#### THE PROBLEM
Report the tally of lines featuring the word "banner" in the entries below, without anything else.

#### DATA SECTION

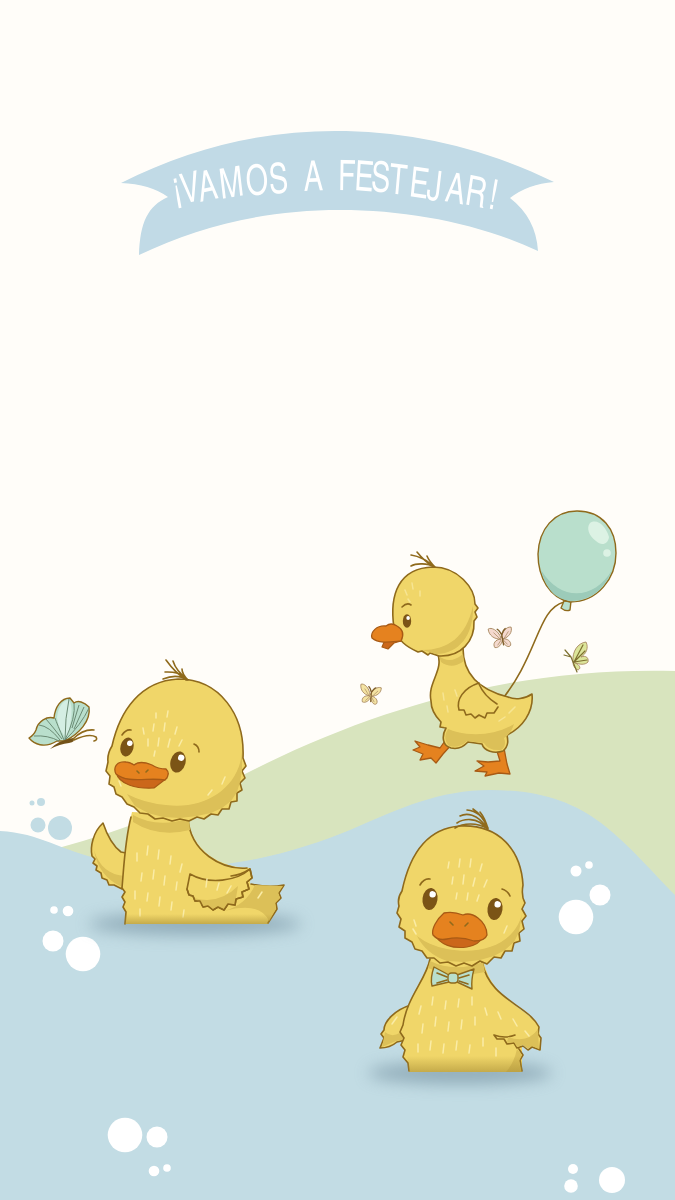
<!DOCTYPE html>
<html lang="es">
<head>
<meta charset="utf-8">
<title>¡Vamos a festejar!</title>
<style>
:root{--paper:#fffdf9;--water:#c2dce4;--ribbon:#c1dae6;--hill:#d8e4be;--down:#f0d669;--down-shade:#dcc058;--down-light:#faeca6;--ink:#8f6a1c;--eye:#7b5416;--beak:#e5821f;--beak-dark:#cb671a;--mint:#b9dfcc;--mint-deep:#9ccbb9}
*{box-sizing:border-box;margin:0}
html,body{width:675px;height:1200px;overflow:hidden;background:var(--paper)}
.card{position:relative;width:675px;height:1200px;overflow:hidden}
.scene,.banner svg{position:absolute;left:0;top:0;display:block}
.banner{position:absolute;left:0;top:0;font-weight:400}
.banner text{font:400 42px "TeX Gyre Heros Cn","Liberation Sans",sans-serif;fill:#fff}
.ribbon{fill:var(--ribbon)}
.water{fill:var(--water)}
.hill{fill:var(--hill)}
.down{fill:var(--down);stroke:var(--ink);stroke-width:1.6;stroke-linejoin:round;stroke-linecap:round}
.shade{fill:var(--down-shade)}
.line{fill:none;stroke:var(--ink);stroke-width:1.6;stroke-linecap:round;stroke-linejoin:round}
.fleck{fill:none;stroke:var(--down-light);stroke-width:1.5;stroke-linecap:round}
.beak{fill:var(--beak);stroke:#a85a14;stroke-width:1.3;stroke-linejoin:round}
.beak-dark{fill:var(--beak-dark);stroke:#a85a14;stroke-width:1.2;stroke-linejoin:round}
.mint{fill:var(--mint);stroke:var(--ink);stroke-width:1.4;stroke-linejoin:round}
.shadow{fill:#6f8c9c;opacity:.6;filter:url(#soft)}
.bubbles{fill:#fff}
.bubbles-blue{fill:var(--water)}
.wing{fill:currentColor;stroke:#a98a62;stroke-width:.9;stroke-linejoin:round}
</style>
</head>
<body>
<main class="card">
<svg class="scene" width="675" height="1200" viewBox="0 0 675 1200" role="img" aria-label="Tres patitos amarillos, un globo, mariposas y un estanque">
<defs>
<filter id="soft" x="-30%" y="-150%" width="160%" height="400%"><feGaussianBlur stdDeviation="8"/></filter>
<linearGradient id="waterline" x1="0" y1="0" x2="0" y2="1"><stop offset="0" stop-color="#a88e36" stop-opacity="0"/><stop offset="1" stop-color="#a88e36" stop-opacity=".6"/></linearGradient>
<g id="eye"><ellipse rx="7.5" ry="11" fill="#7b5416"/><circle cx="2" cy="-5" r="3.2" fill="#fff"/></g>
<g id="butterfly">
<path class="wing" d="M0 0C-2-8-9-12-12-10C-12-4-7 1 0 1C-6 1-9 5-7 9C-3 10 0 6 1 3C3 8 7 11 9 8C10 4 6 1 2 1C8 0 12-5 11-10C6-11 2-6 0 0Z"/>
<path d="M0 2-7-6M0 2-4 7M2 2 8-6M2 2 6 7" fill="none" stroke="#a98a62" stroke-width=".7"/>
<path d="M1-3 2 7M1-3Q-1-8-3-9M1-3Q3-8 5-9" fill="none" stroke="#80602c" stroke-width="1.4" stroke-linecap="round"/>
</g>
</defs>

<g id="landscape">
<path class="hill" d="M40 853C120 832 180 809 245 774C380 705 520 667 675 671V910H40Z"/>
<path class="water" d="M0 831C40 833 62 851 100 859C200 880 286 856 350 830C400 808 440 790 490 790C585 790 614 832 675 895V1200H0Z"/>
</g>

<g id="bubbles">
<g class="bubbles-blue"><circle cx="32" cy="803" r="2.5"/><circle cx="41" cy="802" r="4"/><circle cx="38" cy="825" r="7.5"/><circle cx="60" cy="828" r="12"/></g>
<g class="bubbles"><circle cx="54" cy="910" r="3.8"/><circle cx="68" cy="911" r="5.3"/><circle cx="53" cy="941" r="10.5"/><circle cx="83" cy="954" r="17.3"/>
<circle cx="589" cy="865" r="3.8"/><circle cx="576" cy="871" r="5.5"/><circle cx="600" cy="895" r="10.5"/><circle cx="576" cy="917" r="17.3"/>
<circle cx="125" cy="1135" r="17.3"/><circle cx="157" cy="1137" r="10.5"/><circle cx="154" cy="1171" r="5.3"/><circle cx="167" cy="1168" r="3.8"/>
<circle cx="573" cy="1169" r="5"/><circle cx="571" cy="1186" r="6.8"/><circle cx="612" cy="1180" r="13"/></g>
</g>

<g id="balloon">
<path class="line" d="M564 602C536 610 540 655 497 706"/>
<path class="mint" d="M564 601 561 608Q566 612 570 610L571 601Z"/>
<path class="mint" d="M577 511C602 511 616 529 616 553C616 578 598 602 570 602C550 598 538 578 538 554C539 529 554 511 577 511Z"/>
<path d="M541 570C547 594 560 600 571 601C592 601 606 587 612 570C596 598 562 604 541 570Z" fill="var(--mint-deep)"/>
<path d="M590 523C597 518 606 526 609 537C608 545 601 546 596 541C589 536 586 528 590 523Z" fill="#dcf2e4"/><circle cx="607" cy="553" r="3.8" fill="#dcf2e4"/>
</g>

<g id="walking-duck">
<path class="beak" d="M447 738 440 748 428 745 415 741 420 747 413 750 423 754 420 760 431 758 436 763 443 754 453 743Z"/>
<path class="beak" d="M496 748 500 761 488 762 477 761 484 766 475 771 487 772 485 776 499 773 510 774 507 764 504 748Z"/>
<path class="down" d="M437 652C445 670 427 682 431 701C431 710 435 716 441 722L440 727 446 728C441 737 443 746 451 748C460 750 465 745 468 742L482 744C484 751 494 754 503 751C509 746 508 740 507 735C522 728 534 712 532 694C525 699 515 700 508 697C488 692 463 680 463 648Z"/>
<path class="shade" d="M440 725C462 738 493 737 514 724Q511 734 504 738Q507 746 501 750Q488 751 484 743L467 741Q459 749 449 746Q442 738 448 729ZM439 656Q450 665 463 654L464 661Q452 670 441 662Z"/>
<path class="down" d="M479 683C463 688 456 700 459 710L464 710 466 715 471 714 475 718 479 715 485 718 487 713 494 713 498 707" />
<path class="line" d="M479 684Q484 696 497 704"/>
<path class="down" d="M394 628C389 594 399 568 433 567C458 567 475 588 475 604L478 608 475 612 477 617 474 621C475 641 461 657 439 656L430 653 428 655 422 651 418 652C407 647 398 641 394 628Z"/>
<path class="shade" d="M473 606C474 635 459 654 436 654L422 650C448 650 466 637 473 606Z"/>
<path class="beak-dark" d="M385 640 382 647 388 649 394 643 401 641 400 632Z"/>
<path class="beak" d="M386 626C377 625 370 632 372 638C379 644 390 642 401 641Q406 631 397 626Q391 622 386 626Z"/>
<g transform="translate(407 621) scale(.56 .62)"><use href="#eye"/></g>
<path class="line" d="M402 607Q407 602 411 605M434 567C428 563 416 563 411 566M433 567C428 560 418 556 411 555M434 567Q425 562 417 552M435 567Q429 561 427 556"/>
<path class="fleck" d="M405 590 407 595M412 583 413 589M420 591 420 596M408 599 410 602M455 690 457 696M443 693 444 700M447 706 448 712M515 707 509 713M505 717 499 721" opacity=".7"/>
</g>

<g id="small-butterflies">
<use href="#butterfly" transform="translate(370 695) rotate(10) scale(.9)" color="#f4e3a3"/>
<use href="#butterfly" transform="translate(501 638) rotate(-5)" color="#f4d9ce"/>
<g transform="translate(573 658)"><path class="wing" color="#dce59a" d="M0 4C-1-7 5-15 13-16C16-10 13-4 8-1C13-3 16 0 15 4C12 7 7 7 0 4C6 6 9 10 5 12C2 11 0 8 0 4Z"/><path d="M1 4 10-13M1 4 14 2M1 4 12-7M-9-3-2-1M-8-8-2-1M-2-1 4 14" fill="none" stroke="#7d7030" stroke-width="1.2" stroke-linecap="round"/></g>
</g>

<g id="large-butterfly">
<path class="mint" d="M57 741C44 749 34 744 29 738Q34 735 36 730C38 721 47 716 54 718C55 707 61 698 70 698L74 703C78 700 84 702 89 707C91 721 79 734 65 741Z"/>
<path d="M57 718C58 707 63 700 69 700Q75 709 67 738Q59 732 57 718Z" fill="#d4eee3"/>
<path d="M64 740Q57 724 55 718M65 740Q76 717 74 703M65 740Q65 718 69 699M65 740Q81 725 89 708M60 740Q49 726 39 725M59 741Q48 735 34 736M62 739Q53 727 46 719M79 705 72 728M84 707 74 729" fill="none" stroke="#6b8b75" stroke-width="1"/>
<path d="M50 749Q59 740 73 738Q76 742 69 743Q60 744 50 749Z" fill="#735218"/>
<path class="line" d="M73 739Q83 729 94 730M74 740Q89 733 96 737Q98 740 94 741" stroke-width="1.2"/>
</g>

<g id="waving-duck">
<ellipse class="shadow" cx="195" cy="924" rx="106" ry="11"/>
<path class="down" d="M103 823C93 832 90 847 92 856L95 859 93 863 97 866 96 870 101 873 102 878 107 880 109 885 114 885 122 889 131 850 126 853 121 852C113 846 107 835 103 823Z"/>
<path class="shade" d="M94 850C99 867 110 875 125 876L122 887Q98 876 94 850Z"/>
<path d="M132 812C125 840 124 865 122 888L125 892 122 897 125 902 123 907 126 912 125 924H268L277 909 276 903 281 898 279 893 284 885C273 887 262 888 250 884V868C222 868 190 852 188 815Z" fill="var(--down)"/>
<path class="line" d="M131 817C125 840 124 865 122 888L125 892 122 897 125 902 123 907 126 912 125 924M188 818C190 852 222 870 247 868M251 884Q268 888 284 885L279 893 281 898 276 903 277 909 268 923"/>
<path class="shade" d="M133 815Q158 829 189 818L190 830Q158 838 133 822ZM224 911C239 907 249 898 255 885L283 886 278 893 280 898 275 903 276 909 269 921Q260 901 224 911Z"/>
<path class="down" d="M187 889 189 895 193 896 195 901 200 901 203 907 208 906 213 910 218 907 224 910 228 904 235 905 236 899 243 897 242 892 249 889 247 882 252 878 250 869C237 881 209 885 190 874Z" stroke="none"/>
<path class="shade" d="M194 898Q219 905 238 886L235 904 228 904 224 909 218 907 213 909 208 906 203 906Z"/>
<path class="line" d="M187 889 189 895 193 896 195 901 200 901 203 907 208 906 213 910 218 907 224 910 228 904 235 905 236 899 243 897 242 892 249 889 247 882 252 878 250 869Q241 875 231 876"/>
<path class="down" d="M112 746C120 710 141 681 178 679C220 679 245 715 243 758L246 766 242 771 245 778 240 783 242 790 237 793 237 801 231 802 229 809 222 809 218 815 211 814 204 819 197 817 189 821 180 819 172 821 163 818 155 819 148 814 140 813 134 807 127 804 122 797 116 794 114 787 109 784 110 776 106 771 108 762Q107 754 112 746Z"/>
<path class="shade" d="M242 752C239 788 205 810 166 805Q144 803 127 794L135 806 148 813 163 817 180 818 197 816 211 813 222 808 231 801 237 792 240 782 242 771Z"/>
<path class="beak-dark" d="M116 772C119 785 137 789 154 788L167 778Z"/>
<path class="beak" d="M126 762C116 761 113 768 116 774C128 784 149 777 165 780Q171 774 166 769Q158 769 152 765Q140 760 134 765Q130 762 126 762Z"/>
<path class="line" d="M137 771 139 773M148 770 146 772" stroke-width="1.2"/>
<use href="#eye" x="0" y="0" transform="translate(127 747) rotate(15) scale(.87)"/>
<use href="#eye" transform="translate(178 762) rotate(15) scale(1 .98)"/>
<path class="line" d="M122 735Q126 729 131 730M194 744Q199 746 199 752M187 680C178 674 168 677 163 679M186 680C180 671 171 672 165 672M187 680Q176 674 166 660M188 680Q176 671 173 661M188 680Q182 674 182 669"/>
<path class="fleck" d="M143 728 144 734M154 724 153 731M165 723 164 731M177 727 175 734M148 739 148 746M159 738 158 746M170 739 168 747M182 740 179 746M156 713 156 718M168 711 167 717M155 751 154 756M225 777 222 784M212 790 208 795M119 781 121 786M137 853 137 861M148 846 147 855M159 850 158 859M171 856 170 864M182 864 180 872M142 873 141 881M154 870 153 879M165 876 164 885M177 882 176 890M135 891 135 899M148 893 147 901M160 897 159 906M172 902 171 910M184 910 183 917M140 909 140 916M207 879 206 887M219 883 217 890M231 886 227 893M262 892 258 898"/>
<path d="M125 914H274L268 924H125Z" fill="url(#waterline)"/>
</g>

<g id="bow-tie-duck">
<ellipse class="shadow" cx="460" cy="1073" rx="92" ry="11"/>
<path class="down" d="M411 1005C394 1010 384 1022 384 1030L381 1034 384 1038 380 1048Q390 1048 397 1042L406 1040Z"/>
<path class="shade" d="M385 1032Q395 1041 408 1025L405 1039 396 1041 382 1047Z"/>
<path d="M431 955C426 978 407 997 403 1025L400 1032 404 1038 401 1045 405 1050 403 1057 408 1063 409 1072H522V1045L541 1050 539 1026C524 1006 490 1000 482 955Z" fill="var(--down)"/>
<path class="line" d="M430 959C426 980 407 997 403 1025L400 1032 404 1038 401 1045 405 1050 403 1057 408 1063 409 1071M482 962C490 1000 527 1004 539 1027L538 1034 541 1038 540 1050 532 1047 528 1050 523 1046 517 1048 514 1043 507 1044 504 1039 497 1039 494 1035Q505 1039 515 1035M519 1049 523 1055 520 1060 522 1071"/>
<path class="shade" d="M538 1029Q528 1044 508 1037L507 1043 514 1042 517 1047 523 1045 528 1049 532 1046 539 1049ZM430 961Q455 973 483 962L485 972Q455 979 428 968ZM517 1049Q514 1063 506 1072H521L519 1061 522 1055Z"/>
<path class="down" d="M402 891C411 848 432 828 460 826C499 824 521 850 523 885Q521 896 525 903L522 909 526 916 522 921 524 929 519 933 520 941 514 943 512 951 505 951 501 958 494 957 487 964 480 961 472 966 464 963 456 966 448 962 440 963 434 958 427 958 422 951 415 949 412 942 405 938 405 931 399 927 401 919 397 913 399 906Q397 898 402 891Z"/>
<path class="shade" d="M523 908C519 942 485 956 447 949Q430 946 417 936Q426 954 447 961L464 962 480 960 494 956 505 950 514 942 519 932Z"/>
<path class="beak-dark" d="M434 934C440 945 453 949 467 947Q479 945 484 936Z"/>
<path class="beak" d="M444 913C437 919 431 929 433 935Q438 941 447 939Q460 936 474 941Q485 941 487 935Q487 925 478 918Q470 912 463 915Q453 911 444 913Z"/>
<path class="line" d="M450 922 453 925M468 923 465 926" stroke-width="1.2"/>
<use href="#eye" transform="translate(430 899) rotate(8)"/>
<use href="#eye" transform="translate(495 909) rotate(8)"/>
<path class="line" d="M420 885Q424 878 430 879M502 889Q508 891 510 896M488 829C477 822 463 823 455 828M487 829C477 816 463 819 457 823M487 828C477 813 466 813 460 816M488 828Q481 811 467 810M488 828Q482 815 473 809M488 829Q485 818 480 812"/>
<path class="fleck" d="M449 862 448 868M460 859 459 867M471 859 470 867M482 864 480 871M453 877 452 884M464 875 463 884M475 878 473 886M487 880 484 887M457 893 456 899M468 893 467 900M479 895 477 901M414 920 416 926M507 926 504 933M413 929 416 934M421 1006 419 1014M433 997 432 1005M446 1001 445 1009M459 999 458 1007M472 997 472 1005M423 1024 422 1033M436 1017 435 1026M449 1022 448 1031M462 1020 461 1029M475 1017 475 1025M485 1008 487 1015M498 1012 501 1019M513 1019 517 1026M418 1044 418 1052M431 1041 430 1050M444 1044 443 1053M457 1041 456 1050M470 1045 469 1053M483 1038 483 1046M496 1048 496 1056M525 1031 529 1036M397 1017 392 1024"/>
<path class="mint" d="M449 975 434 967Q430 978 432 986L449 982ZM457 975 474 969Q471 980 472 989L457 982Z"/>
<path class="line" d="M437 973 447 977M437 983 447 980M469 975 459 978M468 984 459 981" stroke-width="1"/>
<rect class="mint" x="448" y="973" width="10" height="10" rx="3.5"/>
<path d="M407 1056H521L522 1072H409Z" fill="url(#waterline)"/>
</g>
</svg>

<h1 class="banner">
<svg width="675" height="300" viewBox="0 0 675 300">
<path class="ribbon" d="M121 183C190 148 262 131 335 131C410 131 485 148 554 182Q528 184 510 198Q536 218 538 251C480 224 410 210 340 210C265 210 200 226 139 255C140 222 148 206 168 197Q150 184 121 183Z"/>
<text transform="scale(.84 1)" x="208 218 238 263 294 321 345 362 387 402 421 441 462 486 507 529 552 580" y="201 204 202 199 196 194 192 191 190 190 190 191 193 196 199 201 204 208" rotate="-12 -11 -10 -8 -6 -5 0 -2 0 1 4 3 6 7 8 9 10 12">¡VAMOS A FESTEJAR!</text>
</svg>
</h1>
</main>
</body>
</html>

#### WRITTEN ANSWER
4